Illegal immigration and the economy are two top issues with Nevadans, Mitt Romney told reporters in Reno Friday.
His comments came after a rally held in an airport hotel ballroom that drew several hundred enthusiastic supporters, including one who shouted out "illegal immigration" as Romney was running through his "To Do" list if he's elected president.
He said he's heard "a great deal" about illegal immigration while campaigning in Nevada, calling the issue "among the most straightforward to deal with."
Romney's solutions for stemming illegal immigration into the United States include finishing the fence along the Mexican border, hiring more border agents, setting up a verification system and punishing government entities that don't comply with existing laws by withholding federal funds.
He also made a point to stress the need to keep the economy strong. "I spent my life in the private sector. I know why jobs come and go. I'll fight hard to keep good jobs in Nevada and every state in America," Romney said, adding President Bush's new economic stimulus plan "makes a good deal of sense."

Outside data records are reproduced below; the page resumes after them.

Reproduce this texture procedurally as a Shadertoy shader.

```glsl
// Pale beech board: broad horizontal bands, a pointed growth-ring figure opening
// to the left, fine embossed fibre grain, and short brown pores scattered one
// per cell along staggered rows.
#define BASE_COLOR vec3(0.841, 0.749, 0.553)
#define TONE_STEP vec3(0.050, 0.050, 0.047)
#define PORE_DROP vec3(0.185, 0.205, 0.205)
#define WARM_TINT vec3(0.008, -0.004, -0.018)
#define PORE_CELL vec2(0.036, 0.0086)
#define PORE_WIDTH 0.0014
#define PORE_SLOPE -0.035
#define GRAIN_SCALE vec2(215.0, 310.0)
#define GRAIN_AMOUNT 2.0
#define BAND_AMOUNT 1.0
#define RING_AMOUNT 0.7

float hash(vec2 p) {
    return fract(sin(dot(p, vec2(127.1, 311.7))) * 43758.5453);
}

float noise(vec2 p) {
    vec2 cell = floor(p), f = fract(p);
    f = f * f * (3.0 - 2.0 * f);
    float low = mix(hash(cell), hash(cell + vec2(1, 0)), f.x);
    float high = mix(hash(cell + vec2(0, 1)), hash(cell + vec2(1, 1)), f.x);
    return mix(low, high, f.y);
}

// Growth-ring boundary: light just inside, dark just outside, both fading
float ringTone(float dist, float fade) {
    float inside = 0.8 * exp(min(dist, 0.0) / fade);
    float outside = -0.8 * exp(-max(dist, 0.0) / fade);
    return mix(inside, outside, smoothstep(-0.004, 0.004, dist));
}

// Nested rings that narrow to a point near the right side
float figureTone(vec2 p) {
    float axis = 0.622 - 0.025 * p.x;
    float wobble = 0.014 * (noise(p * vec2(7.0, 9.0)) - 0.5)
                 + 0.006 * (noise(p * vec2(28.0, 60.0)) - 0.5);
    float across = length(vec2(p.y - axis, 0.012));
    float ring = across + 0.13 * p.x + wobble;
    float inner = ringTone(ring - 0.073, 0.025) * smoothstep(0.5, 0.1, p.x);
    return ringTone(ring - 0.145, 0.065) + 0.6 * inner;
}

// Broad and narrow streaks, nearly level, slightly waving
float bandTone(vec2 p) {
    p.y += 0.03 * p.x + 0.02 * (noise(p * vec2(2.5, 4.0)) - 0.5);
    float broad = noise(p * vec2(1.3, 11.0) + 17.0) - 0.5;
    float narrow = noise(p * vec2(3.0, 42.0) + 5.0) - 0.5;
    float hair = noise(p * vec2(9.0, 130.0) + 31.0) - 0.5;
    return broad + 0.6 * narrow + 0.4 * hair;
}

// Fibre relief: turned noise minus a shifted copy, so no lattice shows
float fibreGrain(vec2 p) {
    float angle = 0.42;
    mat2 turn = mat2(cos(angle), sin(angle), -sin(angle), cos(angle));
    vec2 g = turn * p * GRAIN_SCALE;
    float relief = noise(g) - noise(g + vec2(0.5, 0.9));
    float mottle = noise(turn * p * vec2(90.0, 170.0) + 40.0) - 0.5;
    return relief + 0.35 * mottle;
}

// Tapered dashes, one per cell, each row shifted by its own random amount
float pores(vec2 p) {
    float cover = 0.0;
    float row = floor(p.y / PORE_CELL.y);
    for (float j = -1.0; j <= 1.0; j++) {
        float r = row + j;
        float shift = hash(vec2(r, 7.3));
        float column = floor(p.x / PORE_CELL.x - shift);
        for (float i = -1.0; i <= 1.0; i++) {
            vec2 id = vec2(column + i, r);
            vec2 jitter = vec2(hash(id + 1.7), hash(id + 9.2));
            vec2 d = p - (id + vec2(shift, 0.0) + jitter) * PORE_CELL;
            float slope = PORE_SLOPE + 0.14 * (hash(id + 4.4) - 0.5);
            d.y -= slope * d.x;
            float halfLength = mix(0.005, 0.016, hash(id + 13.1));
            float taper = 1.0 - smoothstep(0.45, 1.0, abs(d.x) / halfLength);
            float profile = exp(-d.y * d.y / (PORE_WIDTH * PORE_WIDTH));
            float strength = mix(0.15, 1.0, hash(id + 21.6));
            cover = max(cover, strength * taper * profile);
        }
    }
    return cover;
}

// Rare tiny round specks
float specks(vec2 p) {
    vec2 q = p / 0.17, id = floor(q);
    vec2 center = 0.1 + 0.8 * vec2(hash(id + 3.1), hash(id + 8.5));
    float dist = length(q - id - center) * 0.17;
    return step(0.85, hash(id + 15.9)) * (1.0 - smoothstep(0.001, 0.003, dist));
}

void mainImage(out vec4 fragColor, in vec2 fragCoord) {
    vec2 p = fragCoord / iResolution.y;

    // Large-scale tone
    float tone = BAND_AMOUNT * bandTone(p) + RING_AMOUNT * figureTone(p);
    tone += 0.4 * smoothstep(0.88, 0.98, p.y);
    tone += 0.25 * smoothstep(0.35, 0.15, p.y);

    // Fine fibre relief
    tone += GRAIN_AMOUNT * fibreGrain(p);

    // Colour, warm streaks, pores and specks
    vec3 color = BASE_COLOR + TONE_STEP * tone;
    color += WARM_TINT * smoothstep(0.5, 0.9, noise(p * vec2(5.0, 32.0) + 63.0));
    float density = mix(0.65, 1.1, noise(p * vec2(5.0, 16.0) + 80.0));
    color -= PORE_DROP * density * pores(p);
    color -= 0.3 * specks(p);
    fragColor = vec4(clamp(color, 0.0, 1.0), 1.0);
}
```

Romney is expected to unveil his own plan for jump-starting what he described as the nation's "somewhat fragile" economy on Saturday, after he leaves Nevada for Florida. That's the next state to hold a Republican presidential primary, on Jan. 29.He said that, long-term, the economy will benefit from lower taxes, less regulation and a level playing field globally. Also, Romney said, neatly tying the two top issues in Nevada together, the economy "needs immigration to work for us and not the other way around."
Romney answered question after question from local and national reporters in Reno Friday but there was something he wasn't willing to do at the press conference.
When a member of the press corps' cell phone started ringing to the beat of a pop song, a reporter asked the candidate to show off his dance moves.
"No," Romney said quickly. "That's one thing I don't do."
It's the delegates, stupid
Once again, Romney explained why he's in Nevada and not South Carolina with the rest of the Republican field. "I'm campaigning in 50 states, not two or three," he told reporters.
Although both states vote Saturday, there are more delegates in Nevada even if everyone else is paying attention to the results of the first Southern state to vote in the presidential primary season.
And spending time in places like the Silver State could pay off if he becomes the party's nominee. Nevada will be a battleground state come November, and Democratic presidential candidates are campaigning hard to win their caucus with that in mind.
"I want to win in the general election," Romney said. "I think it's going to be real hard to win the presidency if by not showing up in Nevada (for the caucus) you communicate that Nevada doesn't matter to you as much as it does to the other guys."Romney noted he felt the same way about Wyoming, where he finished first in that state's party convention, a victory that drew little notice but did add to his delegate count.
Going to see Leno
Mitt Romney is taking a page out of the playbook of one of his rivals by leaving Nevada on the eve of the state's GOP caucus to appear on The Tonight Show with Jay Leno.
That's what former Arkansas Gov. Mike Huckabee did before Iowa's Jan. 3 caucus, and he went on to beat Romney there. So now it's Romney who's heading to Burbank today to tape the popular late-night program.
Of course, when Huckabee left Iowa for California in the midst of the hotly contested race in the first state to vote in the 2008 presidential race, other GOP candidates smugly suggested he was making a big mistake.
That thinking has changed, said Romney's traveling press secretary, Eric Fehrnstrom.
"It worked for Huckabee," Fehrnstrom told reporters on the campaign plane. "He won in Iowa, so apparently it was the right strategy. The path to the White House goes through the Jay Leno show."Fehrnstrom joked that Romney's appearance this evening on The Tonight Show "was the only way we could be in Nevada and South Carolina at the same time." Both states are voting Saturday, but Romney is the only major Republican candidate who's chosen to campaign in Nevada in the final hours over the higher-profile Southern state.
Romney is usually surrounded by family members on the campaign trail, and Thursday night's stop at a campaign call center set up in a Las Vegas office building was no exception.
Before going onstage to rally volunteers, Romney waited in a stairwell with his son, Josh, daughter-in-law, Jen, and their three young children. Including Wyatt, who has a croup-like cough and a constantly running nose.
Romney asked his son about Wyatt's cough and helped his daughter-in-law settle into a chair with his sleeping granddaughter, Gracie. Then the candidate handed Wyatt a miniature John Deere tractor, no doubt a souvenir from the Iowa campaign.But when Wyatt reached out to grab his grandfather, Romney laughed and stepped back. "Oh, no," he said. "I'm not catching what you've got."
Wyatt and his siblings weren't the only children at the evening rally. Many of the volunteers a group that included many Mormons brought their own children to meet Romney. Former Nevada Gov. Kenny Guinn, a Romney supporter, looked out over the crowd and said with a smile, "I thought I was at a Hannah Montana concert."
Romney told about 200 Elko residents gathered in the auditorium of the community's new Adobe Middle School that his approach to the economy was better for them than what the Democrats are proposing.
"The only place you could lose more money than the Las Vegas gambling tables was by watching the Democrats, because they're going to raise taxes on everybody," he said to applause.